So this is happening:
And some opposing viewpoint (NeoCON alert): The WSJ’s Favorite Racist
Not much to say, really, but it brings to mind a quote from a book which is quoted on one of the intertitle cards in Birth of a Nation. Feel free to watch it below. It’s silent and 100 years old, which means nobody watches it anymore, but the themes are so relevant it’s scary.
But I digress. Anyway, the quote–a quote from Woodrow Wilson’s History of the American People–says:
“In the villages the negroes were the office holders, men who knew none of the uses of authority, except its insolences.”
Which Mel Watt brought to mind. No, not because he’s a Carolina high yellow in a suit a’ la Silas Lynch. And, no, not even because he kind of LOOKS like Silas Lynch:
But because he has some pretty intense quotes to his name. Quotes like:
Watt: “There would be a substantial majority of white voters who would say that under no circumstances would they vote for an African American candidate.”
Not THAT substantial, though, I guess, considering who just nominated him?
He also said that The Voting Rights Act should have the power to “adjust districts to take [racially motivated voting] into account.” What this means, specifically, is that White districts in the former Confederate states should be dismantled or gerrymandered out of existence and that more black districts should be created. In this way, the VRA can see to it that “racist [White] votes are factored out of the equation.”
Weird thing about Mel Watt. As part of the DSA Caucus, he is reputed to have said some pretty inflammatory things. But, somehow, he’s never on the record. Ralph Nader–NADER!–so upset Watt by, in his mind, throwing the 2000 election to George W. Bush that Watt apparently insulted him behind closed doors. Nader has never repeated exactly what Watt said, which either means it’s minor or that it’s horrible. My guess is the latter.
On a more technical matter, Watt, in his Reconstructionist fervor to see to it that everyone got their 40 acres, was involved in pushing Pathways to Homeownership through Congress, which, if not being a direct cause of the subprime crisis, was certainly an accelerant on the fire. The jist of the program was to ensure that (black) people on welfare could buy houses–many FAR out of their realistic ability to EVER pay even after getting jobs–with next to nothing down. For the record, an iteration of this is still in effect.
Not to mention his role in the deregulation of Fannie Mae and Freddie Mac, which he will now oversee, though he doesn’t seem to know what that means. Note: When a Democrat talks deregulation, cherchez le negre.

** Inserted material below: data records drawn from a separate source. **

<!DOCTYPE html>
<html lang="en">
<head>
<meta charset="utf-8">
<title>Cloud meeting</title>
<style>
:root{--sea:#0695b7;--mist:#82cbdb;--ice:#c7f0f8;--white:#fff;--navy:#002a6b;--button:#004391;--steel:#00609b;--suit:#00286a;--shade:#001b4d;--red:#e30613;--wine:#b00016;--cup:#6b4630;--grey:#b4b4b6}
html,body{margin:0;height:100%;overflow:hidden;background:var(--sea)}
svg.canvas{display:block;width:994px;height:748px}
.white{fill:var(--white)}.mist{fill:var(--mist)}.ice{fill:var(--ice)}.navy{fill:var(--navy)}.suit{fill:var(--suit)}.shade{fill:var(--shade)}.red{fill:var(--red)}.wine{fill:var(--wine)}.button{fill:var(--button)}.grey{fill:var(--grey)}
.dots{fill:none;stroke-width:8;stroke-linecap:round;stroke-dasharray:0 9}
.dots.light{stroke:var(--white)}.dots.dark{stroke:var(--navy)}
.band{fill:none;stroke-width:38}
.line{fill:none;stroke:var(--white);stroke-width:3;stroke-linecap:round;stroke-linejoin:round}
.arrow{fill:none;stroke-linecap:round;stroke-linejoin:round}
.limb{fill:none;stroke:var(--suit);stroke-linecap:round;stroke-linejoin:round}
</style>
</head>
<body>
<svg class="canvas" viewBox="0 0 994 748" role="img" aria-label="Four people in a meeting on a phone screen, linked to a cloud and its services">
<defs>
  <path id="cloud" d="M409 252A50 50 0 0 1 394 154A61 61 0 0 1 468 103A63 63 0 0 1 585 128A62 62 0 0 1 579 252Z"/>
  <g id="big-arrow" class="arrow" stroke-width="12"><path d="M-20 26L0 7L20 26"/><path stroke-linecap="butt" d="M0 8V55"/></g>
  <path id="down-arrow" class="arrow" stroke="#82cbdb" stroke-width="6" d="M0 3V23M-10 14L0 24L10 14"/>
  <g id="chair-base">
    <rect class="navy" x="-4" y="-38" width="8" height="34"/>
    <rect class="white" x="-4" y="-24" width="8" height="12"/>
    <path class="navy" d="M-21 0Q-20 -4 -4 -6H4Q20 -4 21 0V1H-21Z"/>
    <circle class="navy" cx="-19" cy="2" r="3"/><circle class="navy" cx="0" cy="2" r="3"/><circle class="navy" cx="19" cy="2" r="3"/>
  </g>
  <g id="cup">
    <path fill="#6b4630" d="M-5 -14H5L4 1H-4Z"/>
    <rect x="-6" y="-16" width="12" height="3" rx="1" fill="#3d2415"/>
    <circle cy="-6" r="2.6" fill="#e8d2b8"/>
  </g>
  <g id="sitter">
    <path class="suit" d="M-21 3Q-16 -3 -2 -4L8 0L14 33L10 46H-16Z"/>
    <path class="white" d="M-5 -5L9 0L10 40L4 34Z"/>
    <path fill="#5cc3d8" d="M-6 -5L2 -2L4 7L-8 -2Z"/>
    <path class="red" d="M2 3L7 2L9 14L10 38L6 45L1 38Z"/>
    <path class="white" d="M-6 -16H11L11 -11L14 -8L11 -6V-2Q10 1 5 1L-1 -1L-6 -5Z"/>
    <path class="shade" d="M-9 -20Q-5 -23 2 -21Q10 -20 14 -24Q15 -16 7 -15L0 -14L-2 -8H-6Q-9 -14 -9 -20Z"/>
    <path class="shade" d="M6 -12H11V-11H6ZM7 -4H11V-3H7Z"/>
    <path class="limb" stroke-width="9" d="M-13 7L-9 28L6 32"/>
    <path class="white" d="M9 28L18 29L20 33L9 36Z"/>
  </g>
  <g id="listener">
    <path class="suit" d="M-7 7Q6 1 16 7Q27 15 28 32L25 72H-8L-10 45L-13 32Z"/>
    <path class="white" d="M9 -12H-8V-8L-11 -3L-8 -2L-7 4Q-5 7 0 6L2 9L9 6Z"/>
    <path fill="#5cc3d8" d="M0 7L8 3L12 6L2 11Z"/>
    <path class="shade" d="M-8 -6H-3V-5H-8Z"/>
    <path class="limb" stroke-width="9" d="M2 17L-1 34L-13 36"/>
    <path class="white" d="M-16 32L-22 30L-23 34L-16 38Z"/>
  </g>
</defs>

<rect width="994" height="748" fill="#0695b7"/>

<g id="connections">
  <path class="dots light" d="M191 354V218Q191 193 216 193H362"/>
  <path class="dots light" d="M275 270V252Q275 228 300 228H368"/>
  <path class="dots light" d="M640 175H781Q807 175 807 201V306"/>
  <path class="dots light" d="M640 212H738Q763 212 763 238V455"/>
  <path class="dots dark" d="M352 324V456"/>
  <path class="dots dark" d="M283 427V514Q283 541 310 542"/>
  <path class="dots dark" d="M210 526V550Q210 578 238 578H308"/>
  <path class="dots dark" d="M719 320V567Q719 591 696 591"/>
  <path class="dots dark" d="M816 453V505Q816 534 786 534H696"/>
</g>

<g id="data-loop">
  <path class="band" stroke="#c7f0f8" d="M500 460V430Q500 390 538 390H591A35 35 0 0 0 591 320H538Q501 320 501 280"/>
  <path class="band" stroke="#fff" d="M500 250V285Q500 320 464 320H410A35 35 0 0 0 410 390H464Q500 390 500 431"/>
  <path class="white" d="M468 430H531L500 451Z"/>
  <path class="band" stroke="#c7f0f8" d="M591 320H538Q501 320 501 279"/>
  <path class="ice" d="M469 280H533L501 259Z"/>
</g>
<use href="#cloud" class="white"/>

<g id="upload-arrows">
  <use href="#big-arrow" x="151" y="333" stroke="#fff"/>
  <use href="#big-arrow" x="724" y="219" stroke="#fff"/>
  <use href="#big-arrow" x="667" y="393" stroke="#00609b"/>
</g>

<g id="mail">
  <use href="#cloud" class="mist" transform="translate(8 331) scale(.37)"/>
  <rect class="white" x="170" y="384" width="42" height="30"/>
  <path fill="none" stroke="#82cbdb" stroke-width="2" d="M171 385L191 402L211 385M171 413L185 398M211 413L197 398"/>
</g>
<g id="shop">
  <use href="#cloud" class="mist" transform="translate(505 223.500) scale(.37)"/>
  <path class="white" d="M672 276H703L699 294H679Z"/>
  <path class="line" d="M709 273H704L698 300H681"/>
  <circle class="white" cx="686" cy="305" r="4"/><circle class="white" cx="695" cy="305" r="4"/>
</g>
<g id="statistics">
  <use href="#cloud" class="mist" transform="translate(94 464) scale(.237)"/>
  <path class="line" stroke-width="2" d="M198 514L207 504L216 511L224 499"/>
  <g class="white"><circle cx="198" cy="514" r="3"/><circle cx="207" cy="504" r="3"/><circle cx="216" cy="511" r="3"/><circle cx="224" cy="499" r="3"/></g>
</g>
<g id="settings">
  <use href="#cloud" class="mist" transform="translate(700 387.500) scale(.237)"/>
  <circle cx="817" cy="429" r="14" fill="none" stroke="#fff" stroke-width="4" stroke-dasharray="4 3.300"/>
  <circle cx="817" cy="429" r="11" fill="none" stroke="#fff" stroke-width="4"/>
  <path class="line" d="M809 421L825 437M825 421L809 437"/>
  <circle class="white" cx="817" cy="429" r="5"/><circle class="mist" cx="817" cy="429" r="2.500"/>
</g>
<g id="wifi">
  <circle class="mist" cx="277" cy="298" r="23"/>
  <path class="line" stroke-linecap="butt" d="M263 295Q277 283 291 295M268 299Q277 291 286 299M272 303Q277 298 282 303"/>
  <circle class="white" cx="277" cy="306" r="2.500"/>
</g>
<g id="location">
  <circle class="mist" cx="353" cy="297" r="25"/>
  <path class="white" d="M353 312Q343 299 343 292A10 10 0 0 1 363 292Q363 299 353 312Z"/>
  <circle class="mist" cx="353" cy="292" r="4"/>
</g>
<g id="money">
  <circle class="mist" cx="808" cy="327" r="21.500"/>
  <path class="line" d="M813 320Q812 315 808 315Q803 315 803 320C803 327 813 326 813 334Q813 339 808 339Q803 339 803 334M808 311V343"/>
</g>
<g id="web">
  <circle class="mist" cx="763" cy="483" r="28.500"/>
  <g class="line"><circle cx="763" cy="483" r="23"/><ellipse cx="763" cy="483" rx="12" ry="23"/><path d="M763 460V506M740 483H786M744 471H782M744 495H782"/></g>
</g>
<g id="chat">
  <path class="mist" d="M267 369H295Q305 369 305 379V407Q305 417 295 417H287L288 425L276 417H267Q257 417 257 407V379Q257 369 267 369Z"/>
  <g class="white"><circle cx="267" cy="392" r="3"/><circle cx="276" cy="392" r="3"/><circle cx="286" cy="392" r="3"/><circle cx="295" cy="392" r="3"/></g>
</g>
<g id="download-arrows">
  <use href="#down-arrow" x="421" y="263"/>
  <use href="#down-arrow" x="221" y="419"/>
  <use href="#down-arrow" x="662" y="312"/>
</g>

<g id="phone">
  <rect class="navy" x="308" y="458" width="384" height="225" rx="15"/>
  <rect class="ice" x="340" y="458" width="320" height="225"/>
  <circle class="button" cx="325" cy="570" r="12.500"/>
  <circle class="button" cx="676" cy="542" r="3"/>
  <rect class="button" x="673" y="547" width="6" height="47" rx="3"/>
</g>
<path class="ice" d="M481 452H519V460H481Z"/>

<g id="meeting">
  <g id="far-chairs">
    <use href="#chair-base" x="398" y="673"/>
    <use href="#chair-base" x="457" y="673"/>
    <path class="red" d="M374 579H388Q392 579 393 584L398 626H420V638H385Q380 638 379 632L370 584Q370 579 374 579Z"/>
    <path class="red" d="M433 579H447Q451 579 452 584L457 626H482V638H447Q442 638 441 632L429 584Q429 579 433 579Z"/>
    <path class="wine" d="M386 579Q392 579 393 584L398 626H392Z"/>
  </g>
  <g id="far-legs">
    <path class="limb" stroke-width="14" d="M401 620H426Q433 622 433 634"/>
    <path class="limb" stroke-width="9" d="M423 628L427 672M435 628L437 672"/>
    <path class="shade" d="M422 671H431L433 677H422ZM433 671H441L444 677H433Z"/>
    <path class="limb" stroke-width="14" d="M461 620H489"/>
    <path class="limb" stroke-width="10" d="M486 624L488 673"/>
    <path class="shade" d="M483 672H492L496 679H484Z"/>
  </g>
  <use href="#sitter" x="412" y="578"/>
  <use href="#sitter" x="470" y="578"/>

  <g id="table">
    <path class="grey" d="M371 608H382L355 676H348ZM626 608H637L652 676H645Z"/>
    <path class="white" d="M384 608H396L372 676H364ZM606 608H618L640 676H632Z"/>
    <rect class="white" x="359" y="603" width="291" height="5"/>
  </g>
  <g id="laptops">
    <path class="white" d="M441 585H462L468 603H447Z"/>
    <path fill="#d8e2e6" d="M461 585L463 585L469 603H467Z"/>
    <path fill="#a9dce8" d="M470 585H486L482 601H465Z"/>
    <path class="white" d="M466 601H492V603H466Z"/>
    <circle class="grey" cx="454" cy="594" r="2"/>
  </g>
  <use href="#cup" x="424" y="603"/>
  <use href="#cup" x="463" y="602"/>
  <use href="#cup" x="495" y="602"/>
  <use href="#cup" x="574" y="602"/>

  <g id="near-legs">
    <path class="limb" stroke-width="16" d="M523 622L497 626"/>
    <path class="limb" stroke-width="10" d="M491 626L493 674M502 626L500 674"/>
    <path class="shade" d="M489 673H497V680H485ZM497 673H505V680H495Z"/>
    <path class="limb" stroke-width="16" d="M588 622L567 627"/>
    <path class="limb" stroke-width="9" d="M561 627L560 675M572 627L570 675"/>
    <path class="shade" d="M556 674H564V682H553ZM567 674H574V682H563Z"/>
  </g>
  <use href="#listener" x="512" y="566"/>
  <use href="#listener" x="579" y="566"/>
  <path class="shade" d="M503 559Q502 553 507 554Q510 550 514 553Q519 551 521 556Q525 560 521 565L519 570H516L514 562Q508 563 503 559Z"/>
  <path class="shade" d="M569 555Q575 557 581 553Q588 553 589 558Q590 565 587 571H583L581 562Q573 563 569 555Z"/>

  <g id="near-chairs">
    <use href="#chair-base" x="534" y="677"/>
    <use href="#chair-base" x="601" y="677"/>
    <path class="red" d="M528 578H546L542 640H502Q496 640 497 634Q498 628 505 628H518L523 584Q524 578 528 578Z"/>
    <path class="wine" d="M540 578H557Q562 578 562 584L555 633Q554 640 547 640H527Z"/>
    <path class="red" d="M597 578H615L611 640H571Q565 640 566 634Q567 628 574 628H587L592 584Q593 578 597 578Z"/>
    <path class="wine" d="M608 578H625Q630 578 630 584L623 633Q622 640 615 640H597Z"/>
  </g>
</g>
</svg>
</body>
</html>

Thus the incredulity of many that this person is now possibly going to be in charge of GOVERNMENT HOUSING FINANCE.